→ **The problem**: Write each entry out again verbatim, pictures excluded.

-- Material for this exercise follows --

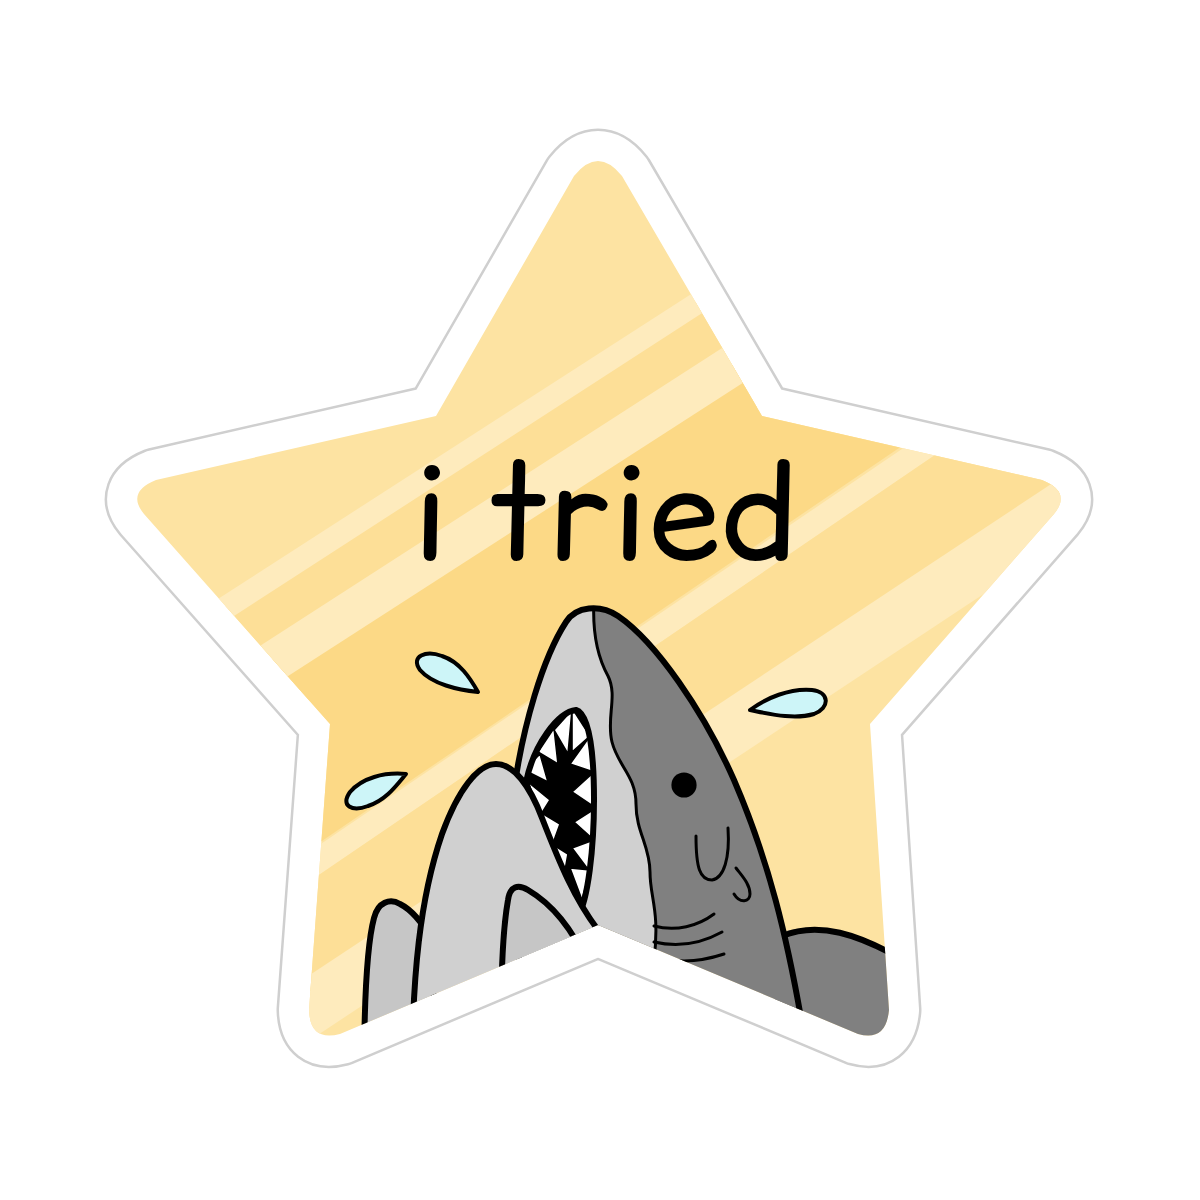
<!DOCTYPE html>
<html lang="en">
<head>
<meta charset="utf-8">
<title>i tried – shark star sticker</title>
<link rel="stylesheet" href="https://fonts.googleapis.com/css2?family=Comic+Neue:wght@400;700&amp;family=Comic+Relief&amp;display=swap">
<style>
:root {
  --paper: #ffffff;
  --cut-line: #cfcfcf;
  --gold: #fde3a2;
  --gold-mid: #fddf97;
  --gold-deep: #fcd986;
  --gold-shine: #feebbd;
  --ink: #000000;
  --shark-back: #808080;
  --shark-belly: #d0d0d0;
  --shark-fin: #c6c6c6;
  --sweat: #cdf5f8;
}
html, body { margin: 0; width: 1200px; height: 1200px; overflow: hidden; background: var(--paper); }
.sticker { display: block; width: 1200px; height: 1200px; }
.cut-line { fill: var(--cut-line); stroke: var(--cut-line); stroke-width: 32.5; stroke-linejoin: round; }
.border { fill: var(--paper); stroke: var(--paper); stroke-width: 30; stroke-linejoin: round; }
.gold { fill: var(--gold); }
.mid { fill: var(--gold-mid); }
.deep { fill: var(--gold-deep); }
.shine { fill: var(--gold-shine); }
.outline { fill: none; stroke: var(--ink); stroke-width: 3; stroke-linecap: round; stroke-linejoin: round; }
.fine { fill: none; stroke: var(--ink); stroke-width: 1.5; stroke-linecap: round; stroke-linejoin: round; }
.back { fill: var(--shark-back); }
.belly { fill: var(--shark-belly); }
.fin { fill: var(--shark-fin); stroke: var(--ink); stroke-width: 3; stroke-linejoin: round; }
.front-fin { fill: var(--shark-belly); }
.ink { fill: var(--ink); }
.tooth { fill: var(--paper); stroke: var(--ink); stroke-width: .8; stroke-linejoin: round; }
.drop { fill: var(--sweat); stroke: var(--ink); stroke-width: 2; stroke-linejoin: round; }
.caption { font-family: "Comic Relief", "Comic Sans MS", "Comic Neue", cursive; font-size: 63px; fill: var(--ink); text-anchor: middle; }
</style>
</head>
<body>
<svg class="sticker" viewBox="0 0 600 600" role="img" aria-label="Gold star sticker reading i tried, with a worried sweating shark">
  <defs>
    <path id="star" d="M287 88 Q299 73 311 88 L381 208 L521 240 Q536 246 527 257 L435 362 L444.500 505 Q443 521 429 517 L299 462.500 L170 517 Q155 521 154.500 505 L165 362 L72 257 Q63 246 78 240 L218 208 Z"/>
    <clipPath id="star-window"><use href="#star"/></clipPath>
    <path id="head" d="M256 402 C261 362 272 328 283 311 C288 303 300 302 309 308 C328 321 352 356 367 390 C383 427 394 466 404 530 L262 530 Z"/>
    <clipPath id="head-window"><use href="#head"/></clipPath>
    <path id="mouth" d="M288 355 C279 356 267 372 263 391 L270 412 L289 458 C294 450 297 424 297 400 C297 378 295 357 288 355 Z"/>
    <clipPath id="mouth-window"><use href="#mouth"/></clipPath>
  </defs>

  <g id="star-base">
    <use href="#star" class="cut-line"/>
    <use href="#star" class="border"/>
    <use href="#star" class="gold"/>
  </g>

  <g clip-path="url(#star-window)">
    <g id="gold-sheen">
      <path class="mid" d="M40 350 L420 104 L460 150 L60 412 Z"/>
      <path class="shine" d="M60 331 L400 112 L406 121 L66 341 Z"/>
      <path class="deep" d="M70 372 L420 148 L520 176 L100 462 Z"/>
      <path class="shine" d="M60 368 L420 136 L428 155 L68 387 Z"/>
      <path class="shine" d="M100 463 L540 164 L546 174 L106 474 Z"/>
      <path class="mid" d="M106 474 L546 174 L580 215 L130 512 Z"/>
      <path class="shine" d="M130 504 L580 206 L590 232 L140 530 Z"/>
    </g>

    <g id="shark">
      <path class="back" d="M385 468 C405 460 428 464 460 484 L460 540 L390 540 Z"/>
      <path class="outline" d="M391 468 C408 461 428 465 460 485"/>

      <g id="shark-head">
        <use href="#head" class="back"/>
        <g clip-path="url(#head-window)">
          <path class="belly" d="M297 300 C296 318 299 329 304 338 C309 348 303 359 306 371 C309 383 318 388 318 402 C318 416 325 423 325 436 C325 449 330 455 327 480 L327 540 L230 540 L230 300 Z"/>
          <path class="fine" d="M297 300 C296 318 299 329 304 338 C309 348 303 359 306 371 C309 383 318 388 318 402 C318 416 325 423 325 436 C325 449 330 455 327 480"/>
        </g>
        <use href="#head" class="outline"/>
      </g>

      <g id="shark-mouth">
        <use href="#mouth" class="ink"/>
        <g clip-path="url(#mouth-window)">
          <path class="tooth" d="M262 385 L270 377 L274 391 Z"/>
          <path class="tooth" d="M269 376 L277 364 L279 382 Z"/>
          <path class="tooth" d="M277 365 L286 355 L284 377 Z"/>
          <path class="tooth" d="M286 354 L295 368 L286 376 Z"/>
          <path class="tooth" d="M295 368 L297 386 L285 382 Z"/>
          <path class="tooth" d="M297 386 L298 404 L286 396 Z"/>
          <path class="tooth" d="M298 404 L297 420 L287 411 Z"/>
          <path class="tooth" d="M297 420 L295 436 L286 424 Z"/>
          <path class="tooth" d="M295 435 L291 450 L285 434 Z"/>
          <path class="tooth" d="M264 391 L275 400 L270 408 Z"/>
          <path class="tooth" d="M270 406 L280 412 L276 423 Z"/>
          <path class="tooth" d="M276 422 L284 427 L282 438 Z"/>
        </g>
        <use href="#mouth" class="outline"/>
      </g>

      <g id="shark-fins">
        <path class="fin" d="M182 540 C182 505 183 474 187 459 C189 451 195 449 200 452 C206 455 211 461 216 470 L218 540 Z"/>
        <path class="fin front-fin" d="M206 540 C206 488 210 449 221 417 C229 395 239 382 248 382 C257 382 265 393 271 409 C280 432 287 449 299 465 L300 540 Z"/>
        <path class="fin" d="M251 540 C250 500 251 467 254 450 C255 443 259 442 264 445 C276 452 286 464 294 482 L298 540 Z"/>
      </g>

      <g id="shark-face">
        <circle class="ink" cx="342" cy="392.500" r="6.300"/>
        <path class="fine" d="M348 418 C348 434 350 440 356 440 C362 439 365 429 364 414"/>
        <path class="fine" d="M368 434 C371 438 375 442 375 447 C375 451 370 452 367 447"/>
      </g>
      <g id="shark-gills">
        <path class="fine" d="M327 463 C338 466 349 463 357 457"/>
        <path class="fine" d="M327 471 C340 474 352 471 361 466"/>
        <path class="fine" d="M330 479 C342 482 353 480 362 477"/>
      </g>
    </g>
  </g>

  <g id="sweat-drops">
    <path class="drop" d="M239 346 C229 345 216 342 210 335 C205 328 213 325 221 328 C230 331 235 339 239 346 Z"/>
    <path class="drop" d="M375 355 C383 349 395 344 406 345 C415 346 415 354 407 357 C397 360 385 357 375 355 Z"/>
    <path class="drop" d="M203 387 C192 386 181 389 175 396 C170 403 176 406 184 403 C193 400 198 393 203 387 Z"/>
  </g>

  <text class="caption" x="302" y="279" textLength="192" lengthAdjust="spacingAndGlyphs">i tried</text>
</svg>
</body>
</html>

-- Material for this exercise concluded --

→ **Response to this exercise**:
<!DOCTYPE html>
<html lang="en">
<head>
<meta charset="utf-8">
<title>i tried – shark star sticker</title>
<link rel="stylesheet" href="https://fonts.googleapis.com/css2?family=Comic+Neue:wght@400;700&amp;family=Comic+Relief&amp;display=swap">
<style>
:root {
  --paper: #ffffff;
  --cut-line: #cfcfcf;
  --gold: #fde3a2;
  --gold-mid: #fddf97;
  --gold-deep: #fcd986;
  --gold-shine: #feebbd;
  --ink: #000000;
  --shark-back: #808080;
  --shark-belly: #d0d0d0;
  --shark-fin: #c6c6c6;
  --sweat: #cdf5f8;
}
html, body { margin: 0; width: 1200px; height: 1200px; overflow: hidden; background: var(--paper); }
.sticker { display: block; width: 1200px; height: 1200px; }
.cut-line { fill: var(--cut-line); stroke: var(--cut-line); stroke-width: 32.5; stroke-linejoin: round; }
.border { fill: var(--paper); stroke: var(--paper); stroke-width: 30; stroke-linejoin: round; }
.gold { fill: var(--gold); }
.mid { fill: var(--gold-mid); }
.deep { fill: var(--gold-deep); }
.shine { fill: var(--gold-shine); }
.outline { fill: none; stroke: var(--ink); stroke-width: 3; stroke-linecap: round; stroke-linejoin: round; }
.fine { fill: none; stroke: var(--ink); stroke-width: 1.5; stroke-linecap: round; stroke-linejoin: round; }
.back { fill: var(--shark-back); }
.belly { fill: var(--shark-belly); }
.fin { fill: var(--shark-fin); stroke: var(--ink); stroke-width: 3; stroke-linejoin: round; }
.front-fin { fill: var(--shark-belly); }
.ink { fill: var(--ink); }
.tooth { fill: var(--paper); stroke: var(--ink); stroke-width: .8; stroke-linejoin: round; }
.drop { fill: var(--sweat); stroke: var(--ink); stroke-width: 2; stroke-linejoin: round; }
.caption { font-family: "Comic Relief", "Comic Sans MS", "Comic Neue", cursive; font-size: 63px; fill: var(--ink); text-anchor: middle; }
</style>
</head>
<body>
<svg class="sticker" viewBox="0 0 600 600" role="img" aria-label="Gold star sticker reading i tried, with a worried sweating shark">
  <defs>
    <path id="star" d="M287 88 Q299 73 311 88 L381 208 L521 240 Q536 246 527 257 L435 362 L444.500 505 Q443 521 429 517 L299 462.500 L170 517 Q155 521 154.500 505 L165 362 L72 257 Q63 246 78 240 L218 208 Z"/>
    <clipPath id="star-window"><use href="#star"/></clipPath>
    <path id="head" d="M256 402 C261 362 272 328 283 311 C288 303 300 302 309 308 C328 321 352 356 367 390 C383 427 394 466 404 530 L262 530 Z"/>
    <clipPath id="head-window"><use href="#head"/></clipPath>
    <path id="mouth" d="M288 355 C279 356 267 372 263 391 L270 412 L289 458 C294 450 297 424 297 400 C297 378 295 357 288 355 Z"/>
    <clipPath id="mouth-window"><use href="#mouth"/></clipPath>
  </defs>

  <g id="star-base">
    <use href="#star" class="cut-line"/>
    <use href="#star" class="border"/>
    <use href="#star" class="gold"/>
  </g>

  <g clip-path="url(#star-window)">
    <g id="gold-sheen">
      <path class="mid" d="M40 350 L420 104 L460 150 L60 412 Z"/>
      <path class="shine" d="M60 331 L400 112 L406 121 L66 341 Z"/>
      <path class="deep" d="M70 372 L420 148 L520 176 L100 462 Z"/>
      <path class="shine" d="M60 368 L420 136 L428 155 L68 387 Z"/>
      <path class="shine" d="M100 463 L540 164 L546 174 L106 474 Z"/>
      <path class="mid" d="M106 474 L546 174 L580 215 L130 512 Z"/>
      <path class="shine" d="M130 504 L580 206 L590 232 L140 530 Z"/>
    </g>

    <g id="shark">
      <path class="back" d="M385 468 C405 460 428 464 460 484 L460 540 L390 540 Z"/>
      <path class="outline" d="M391 468 C408 461 428 465 460 485"/>

      <g id="shark-head">
        <use href="#head" class="back"/>
        <g clip-path="url(#head-window)">
          <path class="belly" d="M297 300 C296 318 299 329 304 338 C309 348 303 359 306 371 C309 383 318 388 318 402 C318 416 325 423 325 436 C325 449 330 455 327 480 L327 540 L230 540 L230 300 Z"/>
          <path class="fine" d="M297 300 C296 318 299 329 304 338 C309 348 303 359 306 371 C309 383 318 388 318 402 C318 416 325 423 325 436 C325 449 330 455 327 480"/>
        </g>
        <use href="#head" class="outline"/>
      </g>

      <g id="shark-mouth">
        <use href="#mouth" class="ink"/>
        <g clip-path="url(#mouth-window)">
          <path class="tooth" d="M262 385 L270 377 L274 391 Z"/>
          <path class="tooth" d="M269 376 L277 364 L279 382 Z"/>
          <path class="tooth" d="M277 365 L286 355 L284 377 Z"/>
          <path class="tooth" d="M286 354 L295 368 L286 376 Z"/>
          <path class="tooth" d="M295 368 L297 386 L285 382 Z"/>
          <path class="tooth" d="M297 386 L298 404 L286 396 Z"/>
          <path class="tooth" d="M298 404 L297 420 L287 411 Z"/>
          <path class="tooth" d="M297 420 L295 436 L286 424 Z"/>
          <path class="tooth" d="M295 435 L291 450 L285 434 Z"/>
          <path class="tooth" d="M264 391 L275 400 L270 408 Z"/>
          <path class="tooth" d="M270 406 L280 412 L276 423 Z"/>
          <path class="tooth" d="M276 422 L284 427 L282 438 Z"/>
        </g>
        <use href="#mouth" class="outline"/>
      </g>

      <g id="shark-fins">
        <path class="fin" d="M182 540 C182 505 183 474 187 459 C189 451 195 449 200 452 C206 455 211 461 216 470 L218 540 Z"/>
        <path class="fin front-fin" d="M206 540 C206 488 210 449 221 417 C229 395 239 382 248 382 C257 382 265 393 271 409 C280 432 287 449 299 465 L300 540 Z"/>
        <path class="fin" d="M251 540 C250 500 251 467 254 450 C255 443 259 442 264 445 C276 452 286 464 294 482 L298 540 Z"/>
      </g>

      <g id="shark-face">
        <circle class="ink" cx="342" cy="392.500" r="6.300"/>
        <path class="fine" d="M348 418 C348 434 350 440 356 440 C362 439 365 429 364 414"/>
        <path class="fine" d="M368 434 C371 438 375 442 375 447 C375 451 370 452 367 447"/>
      </g>
      <g id="shark-gills">
        <path class="fine" d="M327 463 C338 466 349 463 357 457"/>
        <path class="fine" d="M327 471 C340 474 352 471 361 466"/>
        <path class="fine" d="M330 479 C342 482 353 480 362 477"/>
      </g>
    </g>
  </g>

  <g id="sweat-drops">
    <path class="drop" d="M239 346 C229 345 216 342 210 335 C205 328 213 325 221 328 C230 331 235 339 239 346 Z"/>
    <path class="drop" d="M375 355 C383 349 395 344 406 345 C415 346 415 354 407 357 C397 360 385 357 375 355 Z"/>
    <path class="drop" d="M203 387 C192 386 181 389 175 396 C170 403 176 406 184 403 C193 400 198 393 203 387 Z"/>
  </g>

  <text class="caption" x="302" y="279" textLength="192" lengthAdjust="spacingAndGlyphs">i tried</text>
</svg>
</body>
</html>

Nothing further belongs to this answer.